### Data to use ###

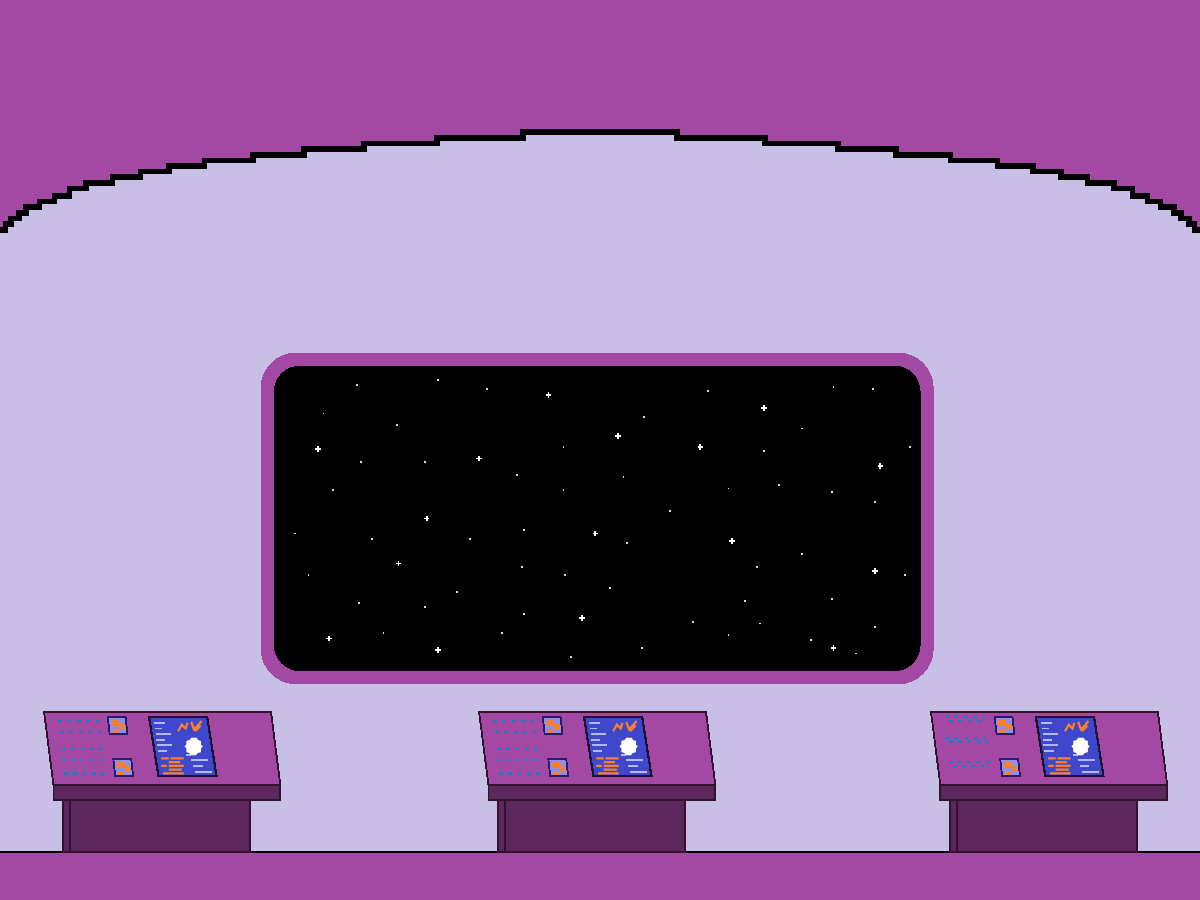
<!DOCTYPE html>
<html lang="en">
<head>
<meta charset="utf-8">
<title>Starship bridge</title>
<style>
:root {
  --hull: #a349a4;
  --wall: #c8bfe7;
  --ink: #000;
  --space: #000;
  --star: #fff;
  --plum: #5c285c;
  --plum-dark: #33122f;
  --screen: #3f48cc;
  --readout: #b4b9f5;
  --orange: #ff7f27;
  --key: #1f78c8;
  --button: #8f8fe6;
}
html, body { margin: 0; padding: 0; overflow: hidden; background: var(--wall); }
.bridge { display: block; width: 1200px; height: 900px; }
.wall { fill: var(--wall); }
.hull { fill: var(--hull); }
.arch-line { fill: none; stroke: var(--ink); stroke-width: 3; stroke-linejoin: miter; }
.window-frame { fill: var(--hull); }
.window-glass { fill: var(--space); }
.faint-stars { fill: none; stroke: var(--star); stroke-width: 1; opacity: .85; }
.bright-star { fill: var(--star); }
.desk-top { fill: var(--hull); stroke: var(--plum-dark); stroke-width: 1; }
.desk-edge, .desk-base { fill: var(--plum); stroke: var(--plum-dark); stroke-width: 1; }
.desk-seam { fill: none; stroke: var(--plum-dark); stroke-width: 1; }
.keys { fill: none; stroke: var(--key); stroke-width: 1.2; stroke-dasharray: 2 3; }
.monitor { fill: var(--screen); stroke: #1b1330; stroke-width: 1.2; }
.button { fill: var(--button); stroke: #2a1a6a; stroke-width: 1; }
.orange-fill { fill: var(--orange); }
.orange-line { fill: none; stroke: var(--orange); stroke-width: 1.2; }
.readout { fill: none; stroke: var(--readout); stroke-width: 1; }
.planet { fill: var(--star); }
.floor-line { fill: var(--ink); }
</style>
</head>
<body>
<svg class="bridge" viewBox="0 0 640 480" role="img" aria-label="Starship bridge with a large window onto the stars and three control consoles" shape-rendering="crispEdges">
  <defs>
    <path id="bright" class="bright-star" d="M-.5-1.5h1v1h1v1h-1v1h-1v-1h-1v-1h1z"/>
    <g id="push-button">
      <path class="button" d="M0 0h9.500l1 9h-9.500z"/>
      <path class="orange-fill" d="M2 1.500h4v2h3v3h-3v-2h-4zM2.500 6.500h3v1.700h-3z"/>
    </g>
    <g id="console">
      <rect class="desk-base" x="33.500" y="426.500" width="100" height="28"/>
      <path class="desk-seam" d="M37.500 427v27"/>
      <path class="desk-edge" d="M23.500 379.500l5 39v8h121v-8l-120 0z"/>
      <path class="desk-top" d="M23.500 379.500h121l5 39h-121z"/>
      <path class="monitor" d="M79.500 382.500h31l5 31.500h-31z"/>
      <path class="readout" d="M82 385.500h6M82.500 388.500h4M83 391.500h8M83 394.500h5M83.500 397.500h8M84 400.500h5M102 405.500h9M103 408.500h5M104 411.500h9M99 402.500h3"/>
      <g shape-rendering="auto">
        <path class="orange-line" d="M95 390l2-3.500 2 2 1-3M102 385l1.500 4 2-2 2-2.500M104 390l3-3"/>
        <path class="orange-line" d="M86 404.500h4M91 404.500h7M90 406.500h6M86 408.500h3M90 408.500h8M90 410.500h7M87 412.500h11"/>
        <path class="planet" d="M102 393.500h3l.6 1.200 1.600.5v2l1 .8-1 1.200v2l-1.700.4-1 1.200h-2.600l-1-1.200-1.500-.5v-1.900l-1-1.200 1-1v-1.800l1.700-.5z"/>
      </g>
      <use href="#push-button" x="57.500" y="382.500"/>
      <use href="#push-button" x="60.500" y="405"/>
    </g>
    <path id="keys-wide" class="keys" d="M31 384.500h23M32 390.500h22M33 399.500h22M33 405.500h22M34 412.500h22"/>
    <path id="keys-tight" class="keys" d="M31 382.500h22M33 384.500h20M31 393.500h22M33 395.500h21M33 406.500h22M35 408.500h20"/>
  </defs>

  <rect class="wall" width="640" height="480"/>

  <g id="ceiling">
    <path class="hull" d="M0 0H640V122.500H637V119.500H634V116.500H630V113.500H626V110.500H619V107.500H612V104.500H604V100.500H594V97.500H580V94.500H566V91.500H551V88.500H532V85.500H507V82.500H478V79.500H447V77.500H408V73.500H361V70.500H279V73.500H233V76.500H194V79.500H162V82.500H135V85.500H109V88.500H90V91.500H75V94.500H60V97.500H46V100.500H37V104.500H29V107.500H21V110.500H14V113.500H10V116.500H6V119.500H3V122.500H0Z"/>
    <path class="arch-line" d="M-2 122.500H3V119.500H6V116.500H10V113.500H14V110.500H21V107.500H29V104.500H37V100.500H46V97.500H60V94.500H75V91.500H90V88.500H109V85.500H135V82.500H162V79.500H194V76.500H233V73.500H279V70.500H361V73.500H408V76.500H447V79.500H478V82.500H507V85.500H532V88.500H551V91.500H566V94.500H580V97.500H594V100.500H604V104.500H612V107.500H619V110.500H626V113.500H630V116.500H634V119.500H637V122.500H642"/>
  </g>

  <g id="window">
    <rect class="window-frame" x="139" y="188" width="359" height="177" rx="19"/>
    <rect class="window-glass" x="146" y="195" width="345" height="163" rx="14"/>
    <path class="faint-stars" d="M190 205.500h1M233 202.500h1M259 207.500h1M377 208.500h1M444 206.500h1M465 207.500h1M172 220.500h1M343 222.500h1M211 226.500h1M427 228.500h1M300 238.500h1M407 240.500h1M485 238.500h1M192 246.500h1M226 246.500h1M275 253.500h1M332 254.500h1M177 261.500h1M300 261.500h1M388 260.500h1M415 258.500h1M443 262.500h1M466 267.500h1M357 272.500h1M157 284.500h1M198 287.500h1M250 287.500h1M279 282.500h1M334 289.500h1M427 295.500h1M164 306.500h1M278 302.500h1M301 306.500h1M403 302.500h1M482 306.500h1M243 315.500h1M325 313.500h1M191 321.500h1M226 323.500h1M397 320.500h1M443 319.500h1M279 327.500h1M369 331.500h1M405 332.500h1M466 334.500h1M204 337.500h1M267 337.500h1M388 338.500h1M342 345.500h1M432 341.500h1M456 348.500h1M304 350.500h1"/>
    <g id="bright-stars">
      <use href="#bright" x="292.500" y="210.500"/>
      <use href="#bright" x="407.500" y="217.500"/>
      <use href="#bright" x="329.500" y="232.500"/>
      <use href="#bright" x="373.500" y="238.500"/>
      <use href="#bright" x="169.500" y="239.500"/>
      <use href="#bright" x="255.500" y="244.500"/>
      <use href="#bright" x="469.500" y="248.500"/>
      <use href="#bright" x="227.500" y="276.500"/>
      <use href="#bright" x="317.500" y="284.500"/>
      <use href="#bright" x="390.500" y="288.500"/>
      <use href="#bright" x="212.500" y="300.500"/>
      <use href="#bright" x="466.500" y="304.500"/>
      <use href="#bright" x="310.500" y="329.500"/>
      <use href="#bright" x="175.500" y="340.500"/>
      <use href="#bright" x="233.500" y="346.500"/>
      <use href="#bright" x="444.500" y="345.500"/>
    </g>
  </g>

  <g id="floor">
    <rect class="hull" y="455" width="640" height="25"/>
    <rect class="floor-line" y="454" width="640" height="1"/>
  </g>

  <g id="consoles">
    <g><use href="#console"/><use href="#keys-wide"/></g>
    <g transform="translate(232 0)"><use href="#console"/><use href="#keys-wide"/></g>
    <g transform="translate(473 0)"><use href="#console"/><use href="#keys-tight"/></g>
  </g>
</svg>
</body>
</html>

###
### Data to use ###

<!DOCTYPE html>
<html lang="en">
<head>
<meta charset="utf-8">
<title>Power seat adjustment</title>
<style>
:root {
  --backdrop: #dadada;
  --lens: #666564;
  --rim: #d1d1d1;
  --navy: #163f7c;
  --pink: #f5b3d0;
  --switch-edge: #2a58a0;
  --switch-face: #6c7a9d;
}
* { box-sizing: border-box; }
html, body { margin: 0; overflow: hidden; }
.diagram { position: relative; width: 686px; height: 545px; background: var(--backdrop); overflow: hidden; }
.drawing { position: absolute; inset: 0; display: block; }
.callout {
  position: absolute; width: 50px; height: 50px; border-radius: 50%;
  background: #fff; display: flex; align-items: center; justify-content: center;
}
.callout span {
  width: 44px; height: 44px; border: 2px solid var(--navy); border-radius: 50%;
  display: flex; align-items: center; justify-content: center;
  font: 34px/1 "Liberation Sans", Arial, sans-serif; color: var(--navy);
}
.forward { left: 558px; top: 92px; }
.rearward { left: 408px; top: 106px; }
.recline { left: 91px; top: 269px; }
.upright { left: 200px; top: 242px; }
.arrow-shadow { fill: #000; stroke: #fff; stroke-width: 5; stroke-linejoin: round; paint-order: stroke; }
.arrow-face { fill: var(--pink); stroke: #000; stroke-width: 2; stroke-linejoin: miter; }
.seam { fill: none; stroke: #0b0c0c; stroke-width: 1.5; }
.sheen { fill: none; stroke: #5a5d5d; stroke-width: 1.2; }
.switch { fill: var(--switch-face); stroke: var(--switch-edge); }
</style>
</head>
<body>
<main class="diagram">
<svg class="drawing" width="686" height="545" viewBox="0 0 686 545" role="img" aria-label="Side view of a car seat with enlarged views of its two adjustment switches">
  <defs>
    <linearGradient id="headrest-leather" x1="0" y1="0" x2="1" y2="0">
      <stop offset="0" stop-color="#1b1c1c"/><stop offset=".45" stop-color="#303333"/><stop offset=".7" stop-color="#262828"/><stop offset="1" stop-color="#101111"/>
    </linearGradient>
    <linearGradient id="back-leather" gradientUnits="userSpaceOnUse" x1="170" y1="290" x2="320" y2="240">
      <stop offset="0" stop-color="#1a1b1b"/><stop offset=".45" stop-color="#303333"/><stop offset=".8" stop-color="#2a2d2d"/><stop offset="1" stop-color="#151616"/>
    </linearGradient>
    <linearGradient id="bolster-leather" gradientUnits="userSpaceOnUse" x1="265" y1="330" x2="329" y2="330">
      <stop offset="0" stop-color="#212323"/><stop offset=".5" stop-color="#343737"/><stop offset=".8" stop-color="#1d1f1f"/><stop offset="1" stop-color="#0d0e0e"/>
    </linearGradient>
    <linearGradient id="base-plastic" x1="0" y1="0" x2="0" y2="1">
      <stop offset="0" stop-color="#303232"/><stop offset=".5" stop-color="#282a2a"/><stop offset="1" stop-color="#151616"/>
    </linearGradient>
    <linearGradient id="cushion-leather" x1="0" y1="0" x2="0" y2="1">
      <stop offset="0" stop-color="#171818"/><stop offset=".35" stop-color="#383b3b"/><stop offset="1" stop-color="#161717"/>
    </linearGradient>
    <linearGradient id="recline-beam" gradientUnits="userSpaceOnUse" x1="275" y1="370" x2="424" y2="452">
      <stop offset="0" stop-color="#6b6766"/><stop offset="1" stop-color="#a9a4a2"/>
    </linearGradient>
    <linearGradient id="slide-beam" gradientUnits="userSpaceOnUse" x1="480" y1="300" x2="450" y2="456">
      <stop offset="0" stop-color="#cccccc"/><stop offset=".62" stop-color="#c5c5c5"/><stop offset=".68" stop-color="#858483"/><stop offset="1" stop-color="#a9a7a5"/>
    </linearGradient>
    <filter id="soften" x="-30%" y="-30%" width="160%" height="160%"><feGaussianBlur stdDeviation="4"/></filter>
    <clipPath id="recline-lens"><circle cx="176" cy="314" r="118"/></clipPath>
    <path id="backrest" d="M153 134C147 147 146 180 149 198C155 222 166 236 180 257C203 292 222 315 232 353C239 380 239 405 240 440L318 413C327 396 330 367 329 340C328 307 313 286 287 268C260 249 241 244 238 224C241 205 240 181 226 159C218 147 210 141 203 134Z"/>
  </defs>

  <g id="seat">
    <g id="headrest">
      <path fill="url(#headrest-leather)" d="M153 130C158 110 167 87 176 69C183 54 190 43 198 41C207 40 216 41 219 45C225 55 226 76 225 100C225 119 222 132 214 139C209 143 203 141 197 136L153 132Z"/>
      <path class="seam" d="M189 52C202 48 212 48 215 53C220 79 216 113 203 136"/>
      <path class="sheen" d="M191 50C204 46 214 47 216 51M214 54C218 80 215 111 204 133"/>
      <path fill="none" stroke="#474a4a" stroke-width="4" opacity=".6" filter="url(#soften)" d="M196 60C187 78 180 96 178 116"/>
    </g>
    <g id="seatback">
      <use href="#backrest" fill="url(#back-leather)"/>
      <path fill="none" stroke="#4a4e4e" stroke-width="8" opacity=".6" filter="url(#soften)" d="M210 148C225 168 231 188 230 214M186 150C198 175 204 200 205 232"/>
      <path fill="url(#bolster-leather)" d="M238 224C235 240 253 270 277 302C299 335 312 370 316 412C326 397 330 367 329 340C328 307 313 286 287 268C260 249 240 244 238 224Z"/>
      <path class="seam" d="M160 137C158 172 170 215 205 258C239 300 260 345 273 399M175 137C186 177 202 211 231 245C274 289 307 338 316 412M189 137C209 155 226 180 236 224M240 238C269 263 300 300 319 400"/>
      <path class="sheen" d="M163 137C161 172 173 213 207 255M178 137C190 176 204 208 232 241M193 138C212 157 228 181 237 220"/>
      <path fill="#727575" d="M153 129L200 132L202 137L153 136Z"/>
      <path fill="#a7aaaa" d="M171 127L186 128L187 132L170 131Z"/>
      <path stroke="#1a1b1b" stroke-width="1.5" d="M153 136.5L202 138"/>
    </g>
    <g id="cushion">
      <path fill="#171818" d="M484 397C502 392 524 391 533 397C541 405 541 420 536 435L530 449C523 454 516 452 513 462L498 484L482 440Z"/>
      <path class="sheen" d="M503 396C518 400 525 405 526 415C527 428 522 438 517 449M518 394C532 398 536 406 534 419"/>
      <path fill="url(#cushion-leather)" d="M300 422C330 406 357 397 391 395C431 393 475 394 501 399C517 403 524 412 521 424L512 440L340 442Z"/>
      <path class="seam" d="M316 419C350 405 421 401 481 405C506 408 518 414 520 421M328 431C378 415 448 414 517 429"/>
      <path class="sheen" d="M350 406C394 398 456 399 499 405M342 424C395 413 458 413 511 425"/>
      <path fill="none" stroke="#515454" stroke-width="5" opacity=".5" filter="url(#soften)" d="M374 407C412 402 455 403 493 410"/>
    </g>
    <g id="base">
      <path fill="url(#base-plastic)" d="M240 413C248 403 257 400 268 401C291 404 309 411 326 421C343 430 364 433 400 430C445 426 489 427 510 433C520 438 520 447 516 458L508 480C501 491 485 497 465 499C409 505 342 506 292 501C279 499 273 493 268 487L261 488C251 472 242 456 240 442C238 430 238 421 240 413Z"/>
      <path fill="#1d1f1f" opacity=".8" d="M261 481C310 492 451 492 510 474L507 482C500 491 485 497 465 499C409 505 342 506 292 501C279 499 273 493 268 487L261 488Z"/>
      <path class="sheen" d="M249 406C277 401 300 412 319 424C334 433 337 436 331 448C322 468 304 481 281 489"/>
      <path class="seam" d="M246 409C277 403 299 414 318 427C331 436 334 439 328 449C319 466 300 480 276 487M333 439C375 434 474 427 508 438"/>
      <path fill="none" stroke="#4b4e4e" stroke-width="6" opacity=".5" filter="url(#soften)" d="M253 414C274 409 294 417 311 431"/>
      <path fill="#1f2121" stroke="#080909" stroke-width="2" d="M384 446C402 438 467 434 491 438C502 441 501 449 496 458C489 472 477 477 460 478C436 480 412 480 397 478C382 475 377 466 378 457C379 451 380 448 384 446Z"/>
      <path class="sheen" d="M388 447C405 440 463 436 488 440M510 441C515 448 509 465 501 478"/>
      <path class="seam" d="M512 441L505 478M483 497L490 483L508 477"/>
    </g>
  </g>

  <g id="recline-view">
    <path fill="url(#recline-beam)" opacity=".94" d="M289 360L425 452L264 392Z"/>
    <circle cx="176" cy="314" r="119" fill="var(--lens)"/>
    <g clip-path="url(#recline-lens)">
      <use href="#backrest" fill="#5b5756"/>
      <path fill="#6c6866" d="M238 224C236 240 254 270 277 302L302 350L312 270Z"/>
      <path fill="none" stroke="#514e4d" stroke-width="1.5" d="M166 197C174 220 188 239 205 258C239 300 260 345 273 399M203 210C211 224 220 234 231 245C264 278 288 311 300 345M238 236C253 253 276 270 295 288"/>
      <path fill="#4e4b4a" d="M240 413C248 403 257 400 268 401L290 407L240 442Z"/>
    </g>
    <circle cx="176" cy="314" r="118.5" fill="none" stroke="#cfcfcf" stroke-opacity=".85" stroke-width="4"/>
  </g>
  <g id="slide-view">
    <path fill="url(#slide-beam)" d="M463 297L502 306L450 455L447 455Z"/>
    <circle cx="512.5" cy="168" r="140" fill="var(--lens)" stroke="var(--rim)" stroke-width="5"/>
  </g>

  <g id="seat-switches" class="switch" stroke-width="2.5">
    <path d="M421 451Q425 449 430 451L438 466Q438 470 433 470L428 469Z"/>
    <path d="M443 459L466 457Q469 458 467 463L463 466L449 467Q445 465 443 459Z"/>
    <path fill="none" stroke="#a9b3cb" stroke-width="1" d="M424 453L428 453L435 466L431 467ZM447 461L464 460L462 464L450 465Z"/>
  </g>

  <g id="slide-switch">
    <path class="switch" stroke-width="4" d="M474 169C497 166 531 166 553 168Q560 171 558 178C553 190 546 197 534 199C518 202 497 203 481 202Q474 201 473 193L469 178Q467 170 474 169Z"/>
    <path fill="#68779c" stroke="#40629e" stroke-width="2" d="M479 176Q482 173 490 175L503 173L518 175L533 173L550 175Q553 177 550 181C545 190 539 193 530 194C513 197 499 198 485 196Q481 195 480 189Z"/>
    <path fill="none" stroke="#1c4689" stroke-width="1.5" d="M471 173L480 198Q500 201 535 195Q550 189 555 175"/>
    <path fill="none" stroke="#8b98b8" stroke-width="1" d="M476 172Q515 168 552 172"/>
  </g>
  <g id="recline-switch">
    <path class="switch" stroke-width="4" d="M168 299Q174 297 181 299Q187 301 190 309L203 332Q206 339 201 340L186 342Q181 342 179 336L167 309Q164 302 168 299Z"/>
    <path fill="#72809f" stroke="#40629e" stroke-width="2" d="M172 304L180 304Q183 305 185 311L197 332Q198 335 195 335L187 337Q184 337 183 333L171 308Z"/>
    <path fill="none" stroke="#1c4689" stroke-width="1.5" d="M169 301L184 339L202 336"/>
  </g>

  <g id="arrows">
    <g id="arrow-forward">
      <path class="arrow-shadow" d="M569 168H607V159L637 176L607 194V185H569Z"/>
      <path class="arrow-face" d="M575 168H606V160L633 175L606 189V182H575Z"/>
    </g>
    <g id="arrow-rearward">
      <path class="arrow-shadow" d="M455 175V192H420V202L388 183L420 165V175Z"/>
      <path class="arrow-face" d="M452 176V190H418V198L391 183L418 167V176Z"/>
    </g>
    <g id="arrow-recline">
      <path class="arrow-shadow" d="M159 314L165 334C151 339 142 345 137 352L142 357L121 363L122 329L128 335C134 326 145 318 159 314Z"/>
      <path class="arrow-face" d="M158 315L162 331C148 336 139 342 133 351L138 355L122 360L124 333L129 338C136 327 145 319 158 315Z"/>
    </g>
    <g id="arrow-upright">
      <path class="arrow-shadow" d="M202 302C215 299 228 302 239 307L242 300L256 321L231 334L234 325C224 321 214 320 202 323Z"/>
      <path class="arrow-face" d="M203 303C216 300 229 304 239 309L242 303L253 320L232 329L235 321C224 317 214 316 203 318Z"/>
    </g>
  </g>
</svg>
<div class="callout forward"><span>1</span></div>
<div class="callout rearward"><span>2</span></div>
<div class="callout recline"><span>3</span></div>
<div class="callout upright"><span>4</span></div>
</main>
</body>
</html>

###

All lines in the data that contain the word "forward" should be copied.

* [Reply]
.forward { left: 558px; top: 92px; }
    <g id="arrow-forward">
<div class="callout forward"><span>1</span></div>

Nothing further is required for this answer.